Got you covered; it's already there. See STRING-COPY!.  Here's the code; you
can see that no right/left variants are needed -- it does the right thing in
all cases.
(define (string-copy! to tstart from . maybe-fstart+fend)
  (string-let-start+end (fstart fend) string-copy! from maybe-fstart+fend
	(let ((tend (+ tstart (- fend fstart))))
	  (check-substring-spec string-copy! to tstart tend)
	  (if (> fstart tstart)
	      (do ((i fstart (+ i 1))
		   (j tstart (+ j 1)))
		  ((>= i fend))
		(string-set! to j (string-ref from i)))

	      (do ((i (- fend 1) (- i 1))
		   (j (- tend 1) (- j 1)))
		  ((< i fstart))
		(string-set! to j (string-ref from i)))))))

    From: Lars Arvestad <arve@xxxxxxxxxxx>
    I noticed the procedure pair string-for-each and string-iter [*]. My
    suggestion is that string-iter is dropped and that string-for-each is 
    made do iterate from START to END. This is consistent with the list
    version of for-each, which is guaranteed to apply PROC in
    order. If a procedure can be applied in any order, it can't be a
    restriction to apply it in order, thus an unordered version of
    string-for-each is unnecessary. 

    Are there efficiency/implementation advantages to have an unordered
    version? In that case, another name than string-for-each seems

STRING-FOR-EACH is allowed to go right-to-left. Going right-to-left means the
index end-test is for zero, not the length of the list. Testing against zero
is faster and doesn't require you to hold the string-length in a register
across the iteration. Call me an efficiency freak. (And, yes, I know:
induction variable elimination nukes the zeroness of the r-to-l scan. 
But no one does it in Scheme, so it doesn't really buy much these days...)

As for STRING-REDUCE & STRING-REDUCE-RIGHT: I defined them, but the
definitions made it clear that the functions were essentially useless.
So I have dropped them. Others may redefine & repropose them, if they
wish. Note that for reducing (in the sense of SRFI-1 list-lib) over strings, 
the function F must be a char x char -> char function, and the right identity
value must be a character. I cannot come up with a single thing one would ever
want to do with such a function.

I have made two changes to the library:
  - I've added a small efficiency hack to the definition of
  - I've added two support procedures for general Knuth-Morris-Pratt
    string search. These procedures make it easy to do KMP search
    through arbitrary character sources such as input ports.
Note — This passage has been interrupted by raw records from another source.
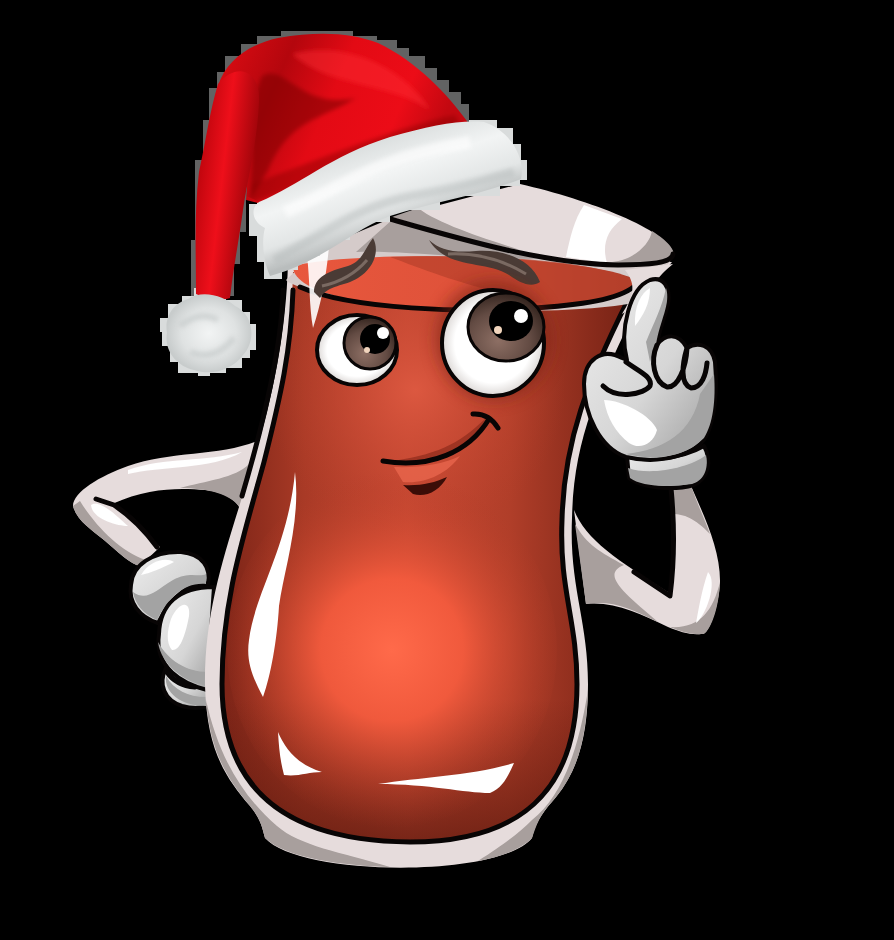
<!DOCTYPE html>
<html lang="en">
<head>
<meta charset="utf-8">
<title>Festive tea glass mascot</title>
<style>
:root{--night:#000;--ink:#080505;--glass:#e6dcdc;--glass-shade:#a89f9d;--glove:#dcdcdc;--glove-shade:#a3a3a3;--white:#fff;--tea-top:#e0523a;--tea-dark:#8f2a1a;--brow:#4a3b35;--fur-edge:#d9dcdc}
html,body{margin:0;background:var(--night);overflow:hidden}
svg{display:block;width:894px;height:940px}
.glass{fill:var(--glass)}
.shade{fill:var(--glass-shade)}
.glove{fill:url(#gloveFill);stroke:var(--ink);stroke-width:4;stroke-linejoin:round}
.glove-shade{fill:var(--glove-shade)}
.shine{fill:var(--white)}
.line{fill:none;stroke:var(--ink);stroke-width:5;stroke-linecap:round;stroke-linejoin:round}
.pixel{shape-rendering:crispEdges}
.eye{fill:url(#eyeFill);stroke:var(--ink);stroke-width:4}
.iris{fill:url(#irisFill);stroke:var(--ink);stroke-width:3}
</style>
</head>
<body>
<svg viewBox="0 0 894 940" role="img" aria-label="Smiling tea glass character in a red Santa hat, one finger raised">
<defs>
<linearGradient id="teaBody" x1="0" y1="0" x2="1" y2="0">
<stop offset="0" stop-color="#7c2417"/><stop offset=".2" stop-color="#a93a26"/><stop offset=".45" stop-color="#c94a34"/><stop offset=".7" stop-color="#b03e29"/><stop offset="1" stop-color="#742114"/>
</linearGradient>
<radialGradient id="teaGlow" gradientUnits="userSpaceOnUse" cx="392" cy="650" r="178">
<stop offset="0" stop-color="#ff6a4a"/><stop offset=".4" stop-color="#f65c3e" stop-opacity=".9"/><stop offset="1" stop-color="#b03a25" stop-opacity="0"/>
</radialGradient>
<radialGradient id="faceGlow" gradientUnits="userSpaceOnUse" cx="415" cy="390" r="150">
<stop offset="0" stop-color="#dc5840"/><stop offset="1" stop-color="#b93f2a" stop-opacity="0"/>
</radialGradient>
<linearGradient id="teaSurface" x1="0" y1="0" x2="1" y2="0">
<stop offset="0" stop-color="#e8573d"/><stop offset=".6" stop-color="#dd5139"/><stop offset="1" stop-color="#a83b28"/>
</linearGradient>
<linearGradient id="teaFloor" x1="0" y1="0" x2="0" y2="1">
<stop offset=".75" stop-color="#5a180d" stop-opacity="0"/><stop offset="1" stop-color="#5a180d" stop-opacity=".75"/>
</linearGradient>
<linearGradient id="gloveFill" x1="0" y1="0" x2="1" y2="1">
<stop offset="0" stop-color="#eee"/><stop offset=".55" stop-color="#d6d6d6"/><stop offset="1" stop-color="#9b9b9b"/>
</linearGradient>
<radialGradient id="eyeFill"><stop offset=".75" stop-color="#fff"/><stop offset="1" stop-color="#dcd8d6"/></radialGradient>
<radialGradient id="irisFill" cx=".4" cy=".7" r=".7"><stop offset="0" stop-color="#8d6f64"/><stop offset=".6" stop-color="#634b43"/><stop offset="1" stop-color="#35251f"/></radialGradient>
<linearGradient id="hatRed" gradientUnits="userSpaceOnUse" x1="225" y1="60" x2="430" y2="150">
<stop offset="0" stop-color="#d60b12"/><stop offset=".25" stop-color="#b4060d"/><stop offset=".5" stop-color="#e30a14"/><stop offset=".8" stop-color="#ec0c17"/><stop offset="1" stop-color="#c30810"/>
</linearGradient>
<linearGradient id="tailRed" gradientUnits="userSpaceOnUse" x1="196" y1="200" x2="248" y2="206">
<stop offset="0" stop-color="#c2060e"/><stop offset=".45" stop-color="#ee0f1a"/><stop offset="1" stop-color="#a3050b"/>
</linearGradient>
<linearGradient id="furBand" gradientUnits="userSpaceOnUse" x1="370" y1="140" x2="400" y2="228">
<stop offset="0" stop-color="#d9dddd"/><stop offset=".4" stop-color="#f2f4f4"/><stop offset=".75" stop-color="#e3e6e6"/><stop offset="1" stop-color="#b9bdbd"/>
</linearGradient>
<radialGradient id="furBall"><stop offset="0" stop-color="#f2f4f4"/><stop offset=".65" stop-color="#dfe2e2"/><stop offset="1" stop-color="#c8cccc"/></radialGradient>
<filter id="soft" x="-30%" y="-30%" width="160%" height="160%"><feGaussianBlur stdDeviation="8"/></filter>
<filter id="feather" x="-20%" y="-20%" width="140%" height="140%"><feGaussianBlur stdDeviation="2"/></filter>
<path id="tea" d="M293 272C291 350 281 395 264 462C244 535 222 600 222 684C222 780 275 841 410 842C520 842 577 792 577 684C577 620 559 590 562 520C564 440 588 380 634 290Z"/>
<clipPath id="teaClip"><use href="#tea"/></clipPath>
<clipPath id="hatClip"><path d="M246 196C250 120 225 80 226 64C250 28 350 24 380 44C420 60 450 95 470 124L260 202Z"/></clipPath>
</defs>

<rect width="894" height="940" fill="var(--night)"/>

<g id="left-arm">
<path class="glass" d="M257 441C220 456 170 451 128 466C100 476 73 492 73 506C77 521 92 530 104 540C118 552 130 564 140 566L160 547C146 532 128 515 112 504C150 487 180 488 206 490C222 492 234 498 240 508Z"/>
<path class="shade" d="M240 508C232 494 206 488 180 488C205 481 236 478 249 464ZM73 506C77 521 92 530 104 540C120 554 132 565 140 566L146 560C120 552 94 524 80 501Z"/>
<path class="shine" d="M91 505C100 498 121 520 128 526C117 526 92 519 91 505ZM128 470C164 457 206 462 242 452C211 470 160 466 128 474Z"/>
<path class="line" stroke-width="4" d="M96 499L114 505C132 517 146 532 157 547"/>
</g>
<g id="left-hand">
<path class="glove" d="M166 668C158 684 164 700 182 706Q196 710 208 706L210 676Z"/>
<path class="glove" d="M131 585C132 565 153 551 181 552C203 554 211 568 208 584C192 582 172 594 158 623C139 617 128 602 131 585Z"/>
<path class="glove-shade" d="M133 592C147 602 156 590 173 580C190 571 199 578 206 574L206 584C184 582 168 598 157 620C143 614 135 604 133 592Z"/>
<path class="glove" d="M159 634C160 605 178 587 214 587L207 690C183 684 154 668 159 634Z"/>
<path class="glove-shade" d="M158 642C161 665 184 682 207 686L208 672C186 672 168 660 158 642ZM166 676C164 692 180 706 206 706V697C188 697 174 690 166 676Z"/>
<path class="shine" d="M171 619C178 602 191 599 189 616C186 632 181 651 172 650C166 643 167 631 171 619ZM141 575C150 560 166 557 174 562C162 568 151 573 141 575Z"/>
<path class="line" stroke-width="4" d="M167 672C173 681 184 686 195 687"/>
</g>
<g id="right-arm">
<path class="glass" d="M673 484L691 486C704 516 721 550 720 584C718 606 712 624 706 632C698 637 682 633 668 627C640 614 614 601 586 604L574 510C586 540 617 560 671 594C674 556 674 520 671 484Z"/>
<path class="shade" d="M673 484L691 486C699 508 705 520 710 534C695 518 683 514 673 514ZM575 524C587 545 600 552 624 565C602 574 620 590 658 622C630 608 612 600 586 604Z"/>
<path class="shade" d="M720 582C719 606 712 628 704 634C690 635 680 631 670 627C699 629 713 611 720 582Z"/>
<path class="shine" d="M708 572C718 582 706 616 696 623C699 607 702 589 708 572Z"/>
<path class="line" d="M671 488C675 530 674 565 670 596L634 572"/>
</g>

<g id="glass">
<path class="glass" d="M288 262C286 340 270 410 248 478C226 550 204 610 205 686C207 746 222 774 250 806C260 818 262 826 265 838C300 877 500 878 532 838C536 820 545 810 556 797C580 768 588 730 588 684C588 620 569 586 572 518C574 440 596 392 640 300L672 262Z"/>
<path class="shade" d="M206 700C210 748 224 775 250 806C260 818 262 826 265 838C285 858 345 866 390 867C340 852 300 846 277 826C240 794 218 754 206 700ZM588 690C586 740 578 772 552 802C540 814 536 826 532 838C520 850 500 857 478 861C505 844 520 832 532 820C562 796 578 752 588 690Z"/>
<path class="line" stroke-width="2" d="M283 290C282 345 266 415 242 496"/>
<use href="#tea" fill="url(#teaBody)"/>
<g clip-path="url(#teaClip)">
<rect x="215" y="260" width="425" height="585" fill="url(#teaFloor)"/>
<circle cx="415" cy="390" r="150" fill="url(#faceGlow)"/>
<ellipse cx="392" cy="650" rx="165" ry="178" fill="url(#teaGlow)"/>
</g>
<path class="line" stroke-width="9" d="M293 290C291 350 281 395 264 462C244 535 222 600 222 684C222 780 275 841 410 842C520 842 577 792 577 684C577 620 559 590 562 520C564 440 588 380 628 300"/>
<path class="shine" d="M295 472C301 520 284 570 279 606C277 640 271 675 263 697C252 676 246 661 249 640C255 592 288 548 295 472ZM278 732C285 748 296 764 322 772C308 772 298 777 284 775C280 760 279 748 278 732ZM378 784C420 777 470 776 514 763C508 776 503 788 490 793C464 793 430 784 378 784Z"/>
</g>

<g id="rim">
<path fill="#d5cbca" d="M286 280L320 248L392 218L674 256L640 302C560 318 350 314 288 282Z"/>
<path fill="url(#teaSurface)" d="M293 266C360 249 590 254 639 281C628 301 565 309 474 310C375 310 292 294 293 266Z"/>
<path fill="#b8402c" opacity=".7" d="M390 257C430 272 470 288 554 306C600 302 634 292 639 282C600 262 500 253 390 257Z"/>
<path class="line" stroke-width="4" d="M300 287C350 309 465 314 548 307C598 303 628 296 640 281"/>
<path class="shade" d="M392 220C440 232 510 251 548 258C490 262 410 250 356 252Z"/>
<path class="glass" d="M390 218L520 184C590 200 668 230 674 254C666 271 606 268 560 260C500 247 440 230 390 218Z"/>
<path class="shade" d="M392 217L418 208C440 225 490 240 520 250C475 242 435 230 392 217ZM612 262C634 260 650 244 652 231C669 242 674 249 674 256C664 266 635 267 612 262Z"/>
<path class="shine" d="M584 205L622 219C606 231 602 246 607 263L566 257C570 238 574 220 584 205Z"/>
<path class="line" d="M390 219C460 239 545 264 618 265C650 265 672 263 673 254"/>
<path class="glass" d="M625 270L673 264C657 278 645 288 636 306L622 314C632 298 638 286 625 270Z"/>
<path class="shine" opacity=".9" d="M307 256L329 246C327 270 322 302 313 328C309 306 310 280 307 256Z"/>
</g>

<g id="face">
<path fill="var(--brow)" d="M314 292C314 277 329 271 348 266C363 261 365 248 373 238C380 251 374 268 358 278C344 287 329 284 320 298Z"/>
<path fill="var(--brow)" d="M429 240C440 250 453 253 476 251C505 249 532 260 540 282C531 288 520 283 509 275C486 260 447 270 429 240Z"/>
<path d="M322 286Q350 280 367 260M448 254Q490 252 526 274" fill="none" stroke="#7a6a62" stroke-width="3"/>
<ellipse cx="494" cy="340" rx="58" ry="60" fill="#7a2114" opacity=".6" filter="url(#soft)"/>
<ellipse class="eye" cx="357" cy="350" rx="40" ry="35"/>
<ellipse class="iris" cx="370" cy="343" rx="26" ry="26"/>
<ellipse cx="375" cy="339" rx="15" ry="15"/>
<circle class="shine" cx="383" cy="333" r="6"/><circle cx="367" cy="350" r="3" fill="#f1d5bd"/>
<ellipse class="eye" cx="493" cy="343" rx="51" ry="53"/>
<ellipse class="iris" cx="506" cy="327" rx="38" ry="34"/>
<ellipse cx="511" cy="321" rx="22" ry="20"/>
<circle class="shine" cx="521" cy="316" r="7"/><circle cx="498" cy="330" r="4" fill="#f1d5bd"/>
<path fill="#8f2c1c" d="M385 462C430 466 470 452 486 418C458 445 437 455 385 462Z" opacity=".7"/>
<path fill="#ee6a50" d="M394 467C420 468 444 464 460 456C447 474 425 484 403 482Z" opacity=".7"/>
<path class="line" stroke-width="6" d="M383 461C430 469 469 452 489 419"/>
<path class="line" d="M473 414Q489 413 498 428"/>
<path fill="#3b0d07" d="M403 485C420 486 434 483 447 477C440 491 425 498 413 494Z"/>
</g>

<g id="right-hand">
<path class="glove" d="M627 456C640 462 680 460 704 446C713 462 707 479 694 485C672 491 643 488 629 478Z"/>
<path class="glove-shade" d="M628 468C650 476 690 468 706 455C709 470 703 481 692 484C666 488 640 486 630 478Z"/>
<path class="glove" d="M627 360C619 330 630 288 650 280C663 276 671 287 668 304C664 319 658 334 657 345C665 334 678 332 687 348C698 341 712 345 715 362C717 386 716 412 708 432C700 455 660 465 626 457C600 448 584 414 584 384C584 360 602 347 622 358Z"/>
<path class="glove-shade" d="M714 374C716 400 713 424 704 438C684 459 650 460 626 454C664 450 693 432 700 394ZM666 288C671 304 660 320 656 345L650 362L646 342C654 322 662 308 666 288Z"/>
<path class="shine" d="M604 400C622 400 652 416 657 430C653 445 639 450 629 443C616 433 607 418 604 400ZM635 326C634 306 641 293 650 288C650 304 643 316 635 326Z"/>
<path class="line" stroke-width="4" d="M603 386C617 400 644 394 650 386C653 377 640 372 626 362M657 345C650 361 654 382 667 387C678 388 686 368 687 348C682 365 680 384 691 388C702 388 706 374 707 363"/>
</g>

<g id="santa-hat">
<g class="pixel" fill="var(--fur-edge)">
<path opacity=".45" d="M191 296V240H195V160H203V120H209V88H217V72H225V56H241V44H257V36H281V31H353V36H377V40H397V48H409V56H425V68H437V80H449V92H461V104H469V120H481V140H260V200H246V232H240V264H234V296Z"/>
<path d="M457 124H469V120H497V128H513V144H521V160H527V180H520V186H500V196H440V210H390V222H350V240H320V256H298V270H282V279H264V262H257V236H249V204H257V194H273V186H300Z"/>
<path d="M182 296H194V288H202V292H226V300H242V312H250V324H256V350H250V358H242V368H226V373H210V376H198V373H178V362H170V346H162V332H160V318H168V304H182Z"/>
</g>
<path fill="url(#hatRed)" d="M246 200C251 150 240 120 218 86C226 60 250 44 278 38C320 31 350 33 378 43C416 61 448 94 469 124L262 204Z"/>
<g clip-path="url(#hatClip)" filter="url(#feather)">
<path fill="#7c0308" opacity=".55" d="M262 76C285 62 300 110 356 98C315 122 290 120 268 170L248 204C258 150 246 110 262 76Z"/>
<path fill="#ff2a33" opacity=".45" d="M292 54C350 38 410 74 430 110C388 82 330 88 292 54Z"/>
<path fill="#8b0409" opacity=".45" d="M252 202L464 132L455 115C395 128 325 157 252 184Z"/>
</g>
<path fill="url(#tailRed)" d="M218 84C238 60 261 72 259 102C257 144 248 176 243 210C238 246 233 270 230 298C218 302 205 298 196 294C196 250 194 214 199 172C206 140 210 110 218 84Z"/>
<path fill="url(#furBand)" d="M259 202C300 185 330 156 390 137C430 126 458 120 484 122C509 130 526 157 521 179C480 195 430 203 390 216C352 230 322 262 270 276C262 258 262 238 265 228C252 222 250 208 259 202Z"/>
<path d="M274 260C320 236 360 205 412 196S480 180 514 172" fill="none" stroke="#b4b9b9" stroke-width="9" opacity=".45" filter="url(#feather)"/>
<path d="M285 212C335 192 370 158 470 142" fill="none" stroke="#fff" stroke-width="12" opacity=".6" filter="url(#feather)"/>
<path fill="url(#furBall)" d="M188 299C202 289 225 296 235 306C253 314 257 340 243 355C232 370 212 376 194 370C176 366 164 350 167 333C164 316 174 303 188 299Z"/>
<path d="M180 326Q200 310 218 320M190 352Q214 362 234 338" fill="none" stroke="#c3c8c8" stroke-width="6" opacity=".6" filter="url(#feather)"/>
</g>
</svg>
</body>
</html>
    PS: Olin: Thanks once again for what looks like an excellent draft.

You bet! Thanks for the excellent feedback, y'all; I appreciate it.